like Tacitus, he commenced his history by a brief generalizing retrospect of Rome's entire
past, in which he compared the various epochs of her development to those of a human life.
Lucius Seneca, in a fragment of a lost biography of his father, claims for it a place among
the literary monuments of the age; but with some diffidence, as if conscious that his filial
piety overpowered his critical judgment. At all events, we hear nothing of it from any other
source. His other work, a series of reminiscences of contemporary rhetoricians, written in his
old age, has, to a great extent, survived. It consists of ten books of
, or discussions of legal cases, and one book of
, or themes for rhetorical declamation. The Suasoriae

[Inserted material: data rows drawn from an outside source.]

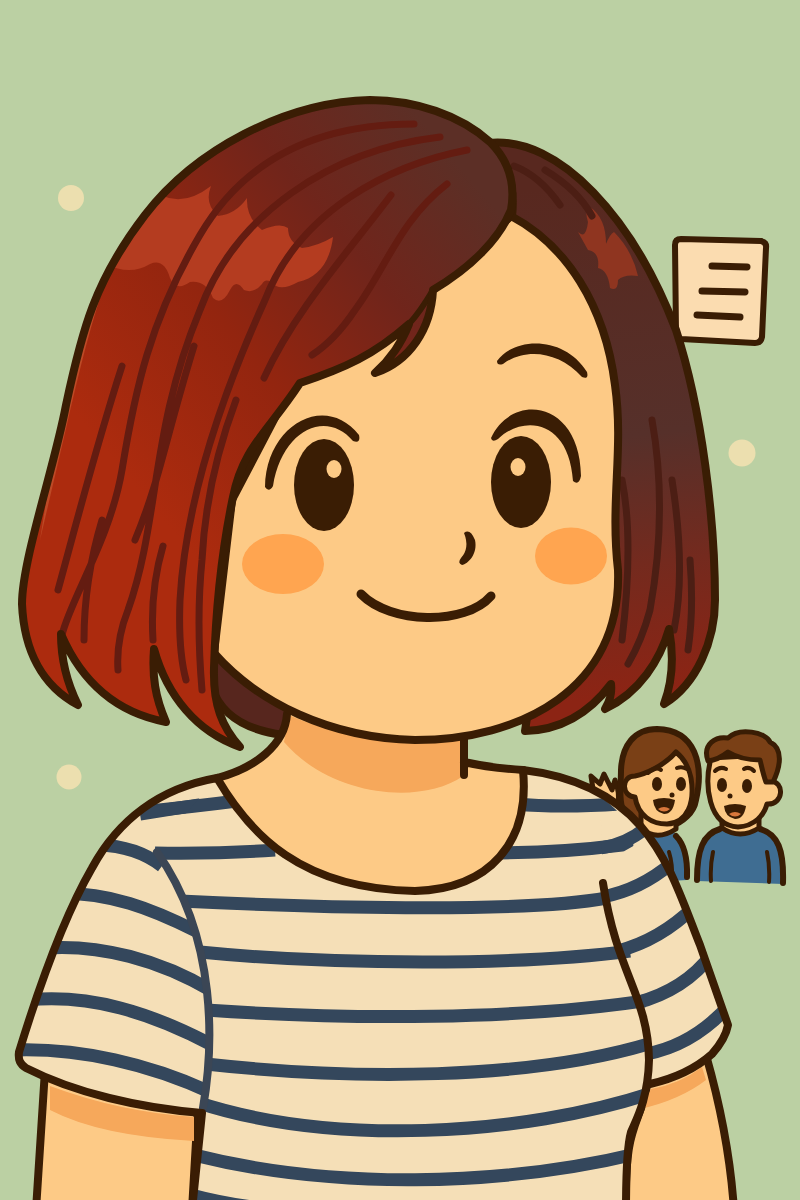
<!DOCTYPE html>
<html lang="en">
<head>
<meta charset="utf-8">
<title>Girl with a red bob</title>
<style>
:root{--sage:#bbd0a3;--ink:#3a1d04;--skin:#fdca86;--skin-shade:#f6a85b;--blush:#ffa550;--cream:#f5dfb7;--navy:#34475c;--paper:#fbdcb0;--dot:#ecdfaf;--strand:#641c11;--shine:#b43c20;--blue:#3f6d92;--brown:#7a4016}
html,body{margin:0;height:100%;overflow:hidden;background:var(--sage)}
svg{display:block;width:800px;height:1200px}
.line{fill:none;stroke:var(--ink);stroke-width:8;stroke-linecap:round;stroke-linejoin:round}
.outlined{stroke:var(--ink);stroke-width:8;stroke-linejoin:round;stroke-linecap:round}
.skin{fill:var(--skin)}
.shade{fill:var(--skin-shade)}
.cream{fill:var(--cream)}
.ink{fill:var(--ink)}
.stripes{fill:none;stroke:var(--navy);stroke-width:13}
.strands{fill:none;stroke:var(--strand);stroke-width:7;stroke-linecap:round}
.strands.dark{stroke:#4c1e14}
.small{stroke:var(--ink);stroke-width:6;stroke-linejoin:round;stroke-linecap:round}
.thin{fill:none;stroke:var(--ink);stroke-width:4;stroke-linecap:round}
</style>
</head>
<body>
<svg viewBox="0 0 800 1200" role="img" aria-label="Smiling girl with a red bob and a striped shirt, two friends and a note behind her">
<defs>
  <linearGradient id="hair-front" gradientUnits="userSpaceOnUse" x1="480" y1="190" x2="130" y2="480">
    <stop offset="0" stop-color="#5c2f26"/><stop offset=".3" stop-color="#70251b"/><stop offset=".62" stop-color="#93250f"/><stop offset="1" stop-color="#ac2b0e"/>
  </linearGradient>
  <linearGradient id="hair-side" gradientUnits="userSpaceOnUse" x1="610" y1="180" x2="670" y2="690">
    <stop offset="0" stop-color="#58281f"/><stop offset=".5" stop-color="#56302a"/><stop offset=".75" stop-color="#742a1e"/><stop offset="1" stop-color="#8c2414"/>
  </linearGradient>
  <path id="front-hair" d="M490 142C460 115 415 100 370 100C285 102 195 150 145 215C95 280 82 330 66 405C55 465 22 560 22 604C24 650 42 686 78 705C67 683 61 660 61 634C80 678 113 712 166 722C155 697 152 676 154 649C167 696 197 732 240 747C222 727 213 705 214 668C216 600 224 540 233 497C243 447 268 432 300 383C345 368 374 355 409 324C402 342 392 358 375 373C410 361 431 329 433 290C470 268 499 240 511 210C516 182 508 160 490 142Z"/>
  <path id="side-hair" d="M488 143C560 135 634 220 676 330C702 410 715 520 715 600C715 640 697 684 664 704C673 680 674 656 669 629C660 660 640 692 605 709C610 700 612 694 611 684C590 712 562 730 525 731L560 500L512 216C516 182 505 160 488 143Z"/>
  <path id="torso" d="M217 778C250 834 300 889 415 891C490 889 530 842 523 770C578 778 606 794 632 828L650 1060C648 1100 626 1125 626 1210H192L202 1113C213 1050 219 950 155 849L140 812C165 795 190 784 217 778Z"/>
  <path id="left-sleeve" d="M217 778C160 788 118 820 92 868C62 920 38 990 19 1052C18 1060 20 1064 26 1068C75 1093 140 1108 202 1113C213 1050 219 940 155 849Z"/>
  <path id="right-sleeve" d="M600 795C650 820 676 890 700 945L728 1025C726 1036 720 1045 712 1054C694 1070 672 1079 649 1084C656 1010 618 985 603 882Z"/>
  <clipPath id="in-front-hair"><use href="#front-hair"/></clipPath>
  <clipPath id="in-side-hair"><use href="#side-hair"/></clipPath>
  <clipPath id="in-torso"><use href="#torso"/></clipPath>
  <clipPath id="in-left-sleeve"><use href="#left-sleeve"/></clipPath>
  <clipPath id="in-right-sleeve"><use href="#right-sleeve"/></clipPath>
</defs>

<rect width="800" height="1200" fill="var(--sage)"/>
<g id="dots" fill="var(--dot)">
  <circle cx="71" cy="198" r="13"/><circle cx="742" cy="453" r="13.5"/><circle cx="69" cy="777" r="12.5"/>
</g>

<g id="note">
  <path class="small" fill="var(--paper)" d="M681 239L761 241Q767 242 766 248L762 337Q761 343 755 343L681 339Q676 338 676 332L675 245Q675 239 681 239Z"/>
  <path class="line" style="stroke-width:7" d="M712 266L747 267M702 291L745 292M697 315L740 317"/>
</g>

<g id="friend-waving">
  <path class="small skin" d="M622 808L595 806L583 787L593 789L591 776L600 784L604 774L612 790L615 780Q620 792 618 806Z" style="stroke-width:5"/>
  <path class="small" fill="var(--brown)" d="M657 729C634 729 622 746 621 770C621 790 616 810 633 825C650 838 692 826 696 800C704 765 696 730 657 729Z"/>
  <path fill="var(--blue)" d="M620 884V842Q650 822 678 834Q688 848 687 880Z"/>
  <path class="small" fill="none" d="M676 836Q688 848 687 877"/>
  <path class="thin" d="M669 852Q673 865 672 880"/>
  <path class="small skin" d="M641 812V828Q656 842 676 829V818Z" style="stroke-width:5"/>
  <path class="small skin" d="M676 752C664 766 645 774 635 776C620 776 622 797 635 797C638 816 652 824 667 824C688 823 695 802 691 778Q688 762 676 752Z" style="stroke-width:5"/>
  <path class="thin" d="M648 773Q655 766 661 770M677 768Q682 766 687 769"/>
  <g class="ink"><ellipse cx="657" cy="784" rx="5" ry="7"/><ellipse cx="681" cy="784" rx="5" ry="7"/><circle cx="672" cy="795" r="2.5"/></g>
  <path class="ink" d="M653 800Q664 796 675 800Q673 814 664 814Q654 812 653 800Z"/>
  <path fill="#d9773b" d="M658 809Q664 805 670 809Q664 814 658 809Z"/>
</g>

<g id="friend-boy">
  <path fill="var(--blue)" d="M697 881C697 850 703 834 720 828H760C778 834 784 850 783 884Z"/>
  <path class="small" fill="none" d="M697 880C697 850 703 834 720 829M760 829C778 834 784 850 783 883"/>
  <path class="thin" d="M713 852Q710 866 711 881M767 852Q770 866 769 882"/>
  <path class="small skin" d="M722 815V828Q740 840 759 828V812Z" style="stroke-width:5"/>
  <path class="small skin" d="M711 758C704 784 708 826 738 827C755 826 764 815 767 804C784 805 785 781 770 781L764 755Z" style="stroke-width:5"/>
  <path class="small" fill="var(--brown)" d="M708 761C702 744 716 736 728 738C739 727 766 732 770 742C784 749 780 768 773 782H766C763 774 762 768 760 760C745 760 736 757 728 752Q718 760 708 761Z" style="stroke-width:5"/>
  <path class="thin" d="M715 771Q720 766 726 769M744 769Q749 766 754 771"/>
  <g class="ink"><ellipse cx="722" cy="785" rx="5" ry="7"/><ellipse cx="747" cy="786" rx="5" ry="7"/><circle cx="730" cy="796" r="2.5"/></g>
  <path class="ink" d="M724 806Q735 802 746 806Q744 819 735 819Q725 817 724 806Z"/>
  <path fill="#d9773b" d="M729 814Q735 810 741 814Q735 819 729 814Z"/>
</g>

<g id="arms">
  <path class="outlined skin" d="M45 1070L36 1210H192L198 1108Z"/>
  <path class="shade" d="M50 1086Q120 1112 194 1117V1141Q100 1136 50 1110Z"/>
  <path class="outlined skin" d="M648 1080C640 1130 624 1120 626 1210H734C730 1150 716 1090 706 1055Z"/>
  <path class="shade" d="M651 1089Q680 1084 702 1067L706 1080Q680 1100 640 1109Z"/>
</g>

<path id="nape-hair" class="outlined" fill="#57261e" d="M214 645L212 688Q226 728 284 735L310 700Z"/>
<g id="side-locks">
  <use href="#side-hair" fill="url(#hair-side)"/>
  <g clip-path="url(#in-side-hair)">
    <path fill="#8f3520" d="M578 232Q586 240 588 222Q584 210 590 207Q606 218 606 244Q610 234 614 232Q632 250 638 276Q624 274 618 280Q618 292 610 288Q608 270 598 268Q600 252 588 250Z"/>
    <path class="strands dark" d="M514 166Q540 176 560 205M545 170Q578 190 592 216M622 480Q634 540 622 640M652 420Q668 510 650 610Q642 640 628 664M672 480Q686 570 674 630M690 560Q694 610 688 650"/>
  </g>
  <use href="#side-hair" class="line"/>
</g>

<g id="neck">
  <path class="skin" d="M287 712C285 745 255 768 217 778C250 834 300 889 415 891C490 889 530 842 523 770L466 764V720Z"/>
  <path class="shade" d="M289 715C340 738 410 746 463 735V776C420 806 330 796 284 742Z"/>
  <path class="line" d="M287 714C285 745 255 768 217 778M464 738V775M464 762Q490 768 523 770"/>
</g>

<g id="shirt">
  <use href="#torso" class="cream"/>
  <use href="#left-sleeve" class="cream"/>
  <use href="#right-sleeve" class="cream"/>
  <g clip-path="url(#in-torso)"><path class="stripes" d="M140 812Q190 807 245 800M515 804Q560 808 620 804M155 853Q220 854 275 850M490 853Q560 853 622 845L645 832M180 901C300 907 520 914 607 898M200 952C330 965 520 966 630 951M206 1010C350 1020 520 1020 650 1000M206 1064C350 1080 530 1081 655 1042M196 1102C330 1146 520 1137 655 1092M190 1154C330 1190 500 1187 640 1153M188 1194Q220 1203 260 1208"/></g>
  <g clip-path="url(#in-left-sleeve)"><path class="stripes" d="M140 814Q190 806 240 799M98 845Q136 846 162 866M60 893C110 893 150 908 196 931M45 948C100 944 160 960 212 991M28 1000C90 994 150 1012 214 1046M15 1050C80 1048 150 1064 212 1093"/></g>
  <g clip-path="url(#in-right-sleeve)"><path class="stripes" d="M600 848Q625 845 646 828M602 897Q640 890 672 863M618 951Q660 940 694 907M636 1003Q685 990 712 954M646 1054Q695 1045 732 1002"/></g>
  <path fill="none" stroke="#3b4655" stroke-width="8" stroke-linecap="round" d="M157 852C219 940 213 1050 203 1108"/>
  <path class="line" d="M217 778C160 788 118 820 92 868C62 920 38 990 19 1052C18 1060 20 1064 26 1068C75 1093 140 1108 202 1113L192 1210M217 778C250 834 300 889 415 891C490 889 530 842 523 770C650 785 670 870 700 945L728 1025C726 1036 720 1045 712 1054C694 1070 672 1079 650 1084M603 883C617 975 648 995 649 1060C648 1100 636 1120 631 1132Q626 1150 626 1210"/>
</g>

<g id="face">
  <path class="outlined skin" d="M511 216C566 245 605 305 615 385C624 450 610 500 618 570C622 690 520 740 415 740C330 738 258 703 214 653L232 500L300 370L433 290Z"/>
  <g fill="var(--blush)"><ellipse cx="283" cy="564" rx="41" ry="30"/><ellipse cx="571" cy="556" rx="36" ry="28.5"/></g>
  <path class="ink" d="M497 361C515 336 565 336 587 372Q589 380 582 377C558 350 524 348 503 364Q497 366 497 361Z"/>
  <path class="ink" d="M265 487C266 425 325 392 359 435Q361 444 353 441C326 409 282 430 273 486Q269 493 265 487ZM491 438C512 392 580 400 581 476Q579 486 573 481C569 420 524 414 498 439Q492 443 491 438Z"/>
  <g id="eyes"><ellipse class="ink" cx="324" cy="485" rx="30" ry="46"/><ellipse class="ink" cx="521" cy="482" rx="30" ry="46"/>
  <ellipse cx="334" cy="469" rx="7.5" ry="9" fill="var(--skin)"/><ellipse cx="518" cy="467" rx="7.5" ry="9" fill="var(--skin)"/></g>
  <path class="ink" d="M464 533Q470 528 475 540C478 554 468 564 462 565Q457 563 461 558Q470 548 464 533Z"/>
  <path class="line" style="stroke-width:9" d="M361 594C390 624 465 626 491 596"/>
</g>

<g id="front-locks">
  <use href="#front-hair" fill="url(#hair-front)"/>
  <g clip-path="url(#in-front-hair)">
    <path fill="#bd4a26" d="M112 265C94 310 82 360 68 420L40 540L62 400L90 290Z"/>
    <path fill="var(--shine)" d="M163 196Q185 206 211 186Q204 204 218 216Q236 214 247 198Q246 218 262 230Q280 222 288 228Q288 242 302 248Q318 246 333 237C330 262 318 278 298 282Q284 290 276 286Q266 276 262 284Q254 294 244 290Q236 278 230 290Q222 306 213 298Q206 280 190 282Q176 292 170 278Q164 258 150 264Q130 276 106 264Q130 224 163 196Z"/>
    <path class="strands" d="M414 124C330 124 250 150 200 235C150 320 135 390 122 470C110 540 70 600 62 635M440 137C330 150 235 215 200 310C150 430 160 520 128 610Q116 640 118 670M467 150C390 165 300 210 265 300C215 410 185 510 180 600Q178 650 186 680M391 195C350 250 295 310 264 378M447 184C400 220 385 270 355 310Q335 340 312 355M122 366C95 450 80 510 58 590M194 346C165 440 160 480 135 540M163 546Q150 590 153 640M102 520Q84 580 84 640M236 400Q206 480 202 560Q196 620 202 690"/>
    <path class="line" style="stroke-width:6" d="M409 324Q420 312 433 290"/>
  </g>
  <use href="#front-hair" class="line"/>
</g>
</svg>
</body>
</html>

were written last, but come first in order of publication from grounds of educational
convenience. The commencement is lost. The first, second, ninth, and tenth books of
, with their prefaces, are almost perfect. The gaps in the other
books are partially filled up by an abridgment (excerpta
) of the fourth
or fifth century, the prefaces to books v., vi., and viii., however, being lost. These
prefaces are by far the most interesting portion of the work. They are written by Seneca in
his own person, and contain, besides pleasant commonplaces and sallies of
genial humour, many valuable criticisms of the different speakers quoted, expressed in a pure
and classical Latin. The Controversiae
, which are almost entirely made up of
quotations, are for the most part treated under three heads: first, the
, or opinions of the rhetoricians as to the applicability of the law
to the question proposed; second, the Divisio
, or distribution of the legal
argument into its various points or subdivisions, each of which is considered separately; and
thirdly, the Colores
, or pleas for consideration, which, while admitting the
fact, extenuate its gravity or alter its legal complexion.
It is evident that a considerable proportion of the rhetorical quotations was in Greek,
declamatory exercises being indifferently undertaken in either language; but as the book was
used exclusively in the Western Empire, the Greek portions were to a great extent discarded,
and but few are now preserved. It is remarkable that Seneca himself displays a purer taste and
literary style than any of the rhetoricians he quotes, in most of whom the characteristics of
the Silver Age are already prominent.
The subjects of the Suasoriae
are of the kind ridiculed by Juvenal:
“Shall Alexander cross the ocean to find a new world to conquer?”
“Shall Cicero plead with Antony for his life?” “Shall Leonidas
withdraw from Thermopylae?” etc. They are mere school exercises, and, though
ingenious and often eloquent, can hardly be called profitable reading.
Bibliography.—In the earliest editions the above
writings are mixed up with those of Seneca the philosopher, and were not separated before the
editions of N. Faber (Paris, 1587-98)
and A. Schott (Heidelberg, 1603-4;
. An edition was issued by Gronovius (Leiden, 1649; Amsterdam,
. Modern critical editions are those of C. Bursian (Leipzig, 1857)
A. Kiessling (Leipzig, 1872)
; H. J. Müller (Prague, 1887)
The following critical notices are mostly from Teuffel: H. Höfig, De
Sen. Rhet. IV. Codd. MSS. Schottianis (Görlitz, 1858)
; J. Vahlen,
13, 546; A. Kiessling, ib. 16, 50; Beitr. z. Krit. lat.
, 32 (Basle and Geneva, 1864)
; Neue Beitr. zur Kr.
des Rh. S. (Hamburg, 1871)
; Cl. Konitzer, Quaest. in Sen.
Crit. (Breslau, 1864)
; Beitr. z. Krit. des Rh. Sen.
; R. Wachsmuth, Quaest. in Sen. (Posen,
; O. Rebling, Obss. Crit. in Sen. Patrem.
; C. Bursian, Spicilegium Crit. in Sen.
; H. T. Karsten, Spicil. Crit.
; Elocutio Rhetorica Sen. Rhet. (Rotterdam, 1881)
Also J. Körber, Ueber den Rhetor Sen.
(pp. 1-23, 58-66) und die
röm. Rhet. seiner Zeit
(pp. 23-58) (Marburg, 1864)
; O. Gruppe,
(pp. 24-47) (Stettin, 1873)
; M. Sander,
Quaest. Syntacticae in Sen. Rhet. (Greifswald, 1872)
D. Sprachgebrauch des Rhet. Sen. (Waren, 1877-80)
; A. Ahlheim,
De Sen. Rhet. usu Dicendi (Giessen, 1886)
; L. A. Senecae
Oratorum et Rhetorum Sententiae Divisiones Colores
, ed. H. J. Müller
(Bibl. Script. Gr. et Rom.
ed. Carl Schenkl) (Vienna, 1887)